Because Ready2Go.Net is based on the Microsoft .Net framework, Bergsma could also use third-party controls and drop them right into the Ready2Go.Net framework and further expand its functionality. A Gantt chart was needed on one of the pages. After a quick internet download, the control was added to the Ready2Go.Net web page. In addition to the Gantt chart, Bergsma added update functionality, such as closing a work order, to the Ready2Go.Net pages. Because of the hyperlink capability, the end user can start from just about any of the Ready2Go.Net pages, navigate to the proper page, and then click the button required to execute the desired action. An end user can start out looking at an employee or a work center page and then easily navigate to a specific work order page to update the work order status.

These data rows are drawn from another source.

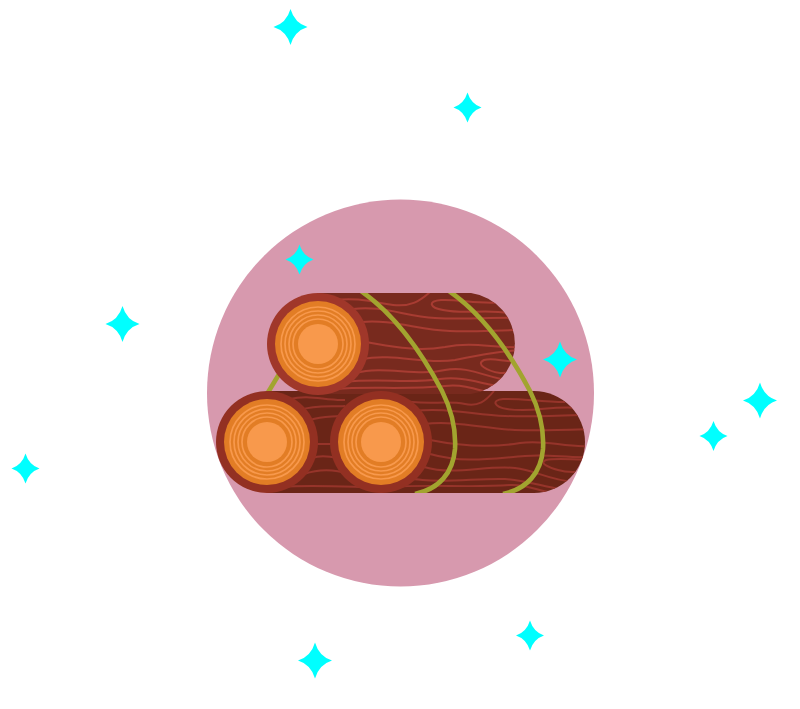
<!DOCTYPE html>
<html lang="en">
<head>
<meta charset="utf-8">
<title>Bundle of logs</title>
<style>
:root {
  --paper: #ffffff;
  --disc: #d799ae;
  --sparkle: #00ffff;
  --bark-top: #782a1e;
  --bark-low: #6a2517;
  --rim-top: #a0372a;
  --rim-low: #933022;
  --grain-top: #a83c32;
  --grain-low: #96342a;
  --wood: #e27d25;
  --ring: #f8994c;
  --rope: #a2a42f;
}
html, body { margin: 0; background: var(--paper); overflow: hidden; }
svg { display: block; width: 800px; height: 709px; }
.disc { fill: var(--disc); }
.sparkles { fill: var(--sparkle); }
.bark-top { fill: var(--bark-top); }
.bark-low { fill: var(--bark-low); }
.grain { fill: none; stroke-width: 2; }
.grain-top { stroke: var(--grain-top); }
.grain-low { stroke: var(--grain-low); }
.rim-top { fill: var(--rim-top); }
.rim-low { fill: var(--rim-low); }
.wood { fill: var(--wood); }
.heart { fill: var(--ring); }
.rings { fill: none; stroke: var(--ring); stroke-width: 1.7; }
.rope { fill: none; stroke: var(--rope); stroke-width: 4.6; }
</style>
</head>
<body>
<svg viewBox="0 0 800 709" role="img" aria-label="Three logs tied with rope on a pink disc, with sparkles around">
  <defs>
    <path id="sparkle" d="M0-18Q4-4 17 0Q4 4 0 18Q-4 4-17 0Q-4-4 0-18Z"/>
    <path id="sparkle-small" d="M0-15Q3.500-3.500 14 0Q3.500 3.500 0 15Q-3.500 3.500-14 0Q-3.500-3.500 0-15Z"/>
    <g id="cut-face">
      <circle class="wood" r="43"/>
      <circle class="heart" r="20"/>
      <g class="rings">
        <circle r="25"/>
        <circle r="29"/>
        <circle r="33"/>
        <circle r="37"/>
      </g>
    </g>
    <path id="top-log" d="M318 293H471A51 51 0 0 1 471 394H318Z"/>
    <path id="low-log" d="M267 391H534A51 51 0 0 1 534 493H267Z"/>
    <clipPath id="top-log-clip"><use href="#top-log"/></clipPath>
    <clipPath id="low-log-clip"><use href="#low-log"/></clipPath>
    <clipPath id="bundle-clip"><rect x="207" y="293" width="387" height="200"/></clipPath>
  </defs>

  <circle class="disc" cx="400.500" cy="393" r="193.500"/>

  <path class="rope" d="M267 394L281 371"/>

  <g id="lower-logs">
    <use class="bark-low" href="#low-log"/>
    <g class="grain grain-low" clip-path="url(#low-log-clip)">
      <path d="M290 399C310 394 325 401 345 400"/>
      <path d="M300 410C315 405 330 407 345 406"/>
      <path d="M310 420C322 416 330 417 340 416"/>
      <path d="M314 444H334"/>
      <path d="M312 458C320 455 328 456 338 458"/>
      <path d="M304 474C318 469 334 469 350 474"/>
      <path d="M280 487C305 485 330 486 360 487"/>
      <path d="M398 400C425 406 445 400 465 404C478 407 486 401 494 391"/>
      <path d="M414 411C445 407 475 415 505 416C530 417 555 416 580 415"/>
      <path d="M565 402C540 402 520 398 503 399C491 400 494 407 507 409C535 413 550 405 580 408"/>
      <path d="M424 424C455 420 485 429 515 430C540 431 565 430 590 429"/>
      <path d="M430 440C460 446 490 448 520 443C545 439 565 448 590 446"/>
      <path d="M430 454C465 464 495 458 525 456C550 454 565 458 590 457"/>
      <path d="M424 467C455 476 485 465 515 468C535 470 548 480 575 482"/>
      <path d="M590 460C570 459 554 458 546 460C538 463 550 468 558 470C568 473 578 472 585 471"/>
      <path d="M408 478C440 484 475 478 505 479C525 480 545 487 560 489"/>
      <path d="M390 487C430 484 470 488 510 485C525 484 537 490 548 492"/>
    </g>
  </g>

  <g id="top-log-body">
    <use class="bark-top" href="#top-log"/>
    <g class="grain grain-top" clip-path="url(#top-log-clip)">
      <path d="M335 300C360 297 375 303 393 305C411 307 420 301 430 292"/>
      <path d="M505 302C480 305 460 299 441 300C427 301 430 308 443 310C468 315 485 308 515 314"/>
      <path d="M353 309C380 305 405 316 435 318C465 320 490 317 520 318"/>
      <path d="M362 322C390 319 420 330 450 331C475 332 497 330 522 330"/>
      <path d="M366 342C390 346 415 352 445 347C475 341 495 349 525 347"/>
      <path d="M362 359C395 353 425 365 455 360C480 355 500 351 525 350"/>
      <path d="M522 361C505 363 495 357 484 360C475 364 487 371 500 373C508 374 514 370 520 369"/>
      <path d="M355 373C385 365 415 377 445 370C470 365 490 380 515 381"/>
      <path d="M345 382C380 378 410 384 440 379C465 376 480 384 505 387"/>
      <path d="M335 389C370 386 405 390 445 386C465 384 478 390 490 393"/>
    </g>
  </g>

  <g id="cut-ends">
    <circle class="rim-low" cx="267" cy="442" r="51"/>
    <use href="#cut-face" x="267" y="442"/>
    <circle class="rim-low" cx="381" cy="442" r="51"/>
    <use href="#cut-face" x="381" y="442"/>
    <circle class="rim-top" cx="318" cy="344" r="51"/>
    <use href="#cut-face" x="318" y="344"/>
  </g>

  <g id="ropes" class="rope" clip-path="url(#bundle-clip)">
    <path d="M361 291C397 316 423 355 442 391C452 411 456 432 455 449C453 473 439 489 415 494"/>
    <path d="M449 291C485 316 511 355 530 391C540 411 544 432 543 449C541 473 527 489 503 494"/>
  </g>

  <g class="sparkles">
    <use href="#sparkle" x="290.500" y="27"/>
    <use href="#sparkle-small" x="467.500" y="107.500"/>
    <use href="#sparkle-small" x="299.500" y="259.500"/>
    <use href="#sparkle" x="122.500" y="324"/>
    <use href="#sparkle" x="560" y="359.500"/>
    <use href="#sparkle" x="760" y="400.500"/>
    <use href="#sparkle-small" x="713.500" y="436"/>
    <use href="#sparkle-small" x="25.500" y="468.500"/>
    <use href="#sparkle-small" x="530" y="635.500"/>
    <use href="#sparkle" x="315" y="660.500"/>
  </g>
</svg>
</body>
</html>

Standens then added the functionality to pass shop-floor data back to the MANMAN system. Because of the complexity of Standens’ manufacturing process, there is much more data existing in the Microsoft SQL Server shop-floor database than in MANMAN. Various data is extracted from the shop-floor system and loaded into MANMAN. The cycle is complete when the eNVy replication tool synchronizes MANMAN and the SQL data warehouse. Shop-floor data is also passed to an off-line application that calculates the pay for shop-floor employees. Efficiency and productivity information is stored in the shop-floor system and referenced by the payroll application.

Using eNVy tools, Standens was able to complete their custom shop-floor control system at a fraction of the cost of the purchase, customization, and implementation of a shrink-wrap application. The unique tools provided by eNVy Systems gave Standens what they needed to quickly develop and deploy mission-critical functionality for the shop floor, user/analysts, and management. Perhaps best stated by Bergsma, “The concept of being able to throw together a site essentially by supplying SQL statements that are all hyperlinked together gives you a method of navigating and drill down that really isn’t, as far as I know, in existence using any other system.”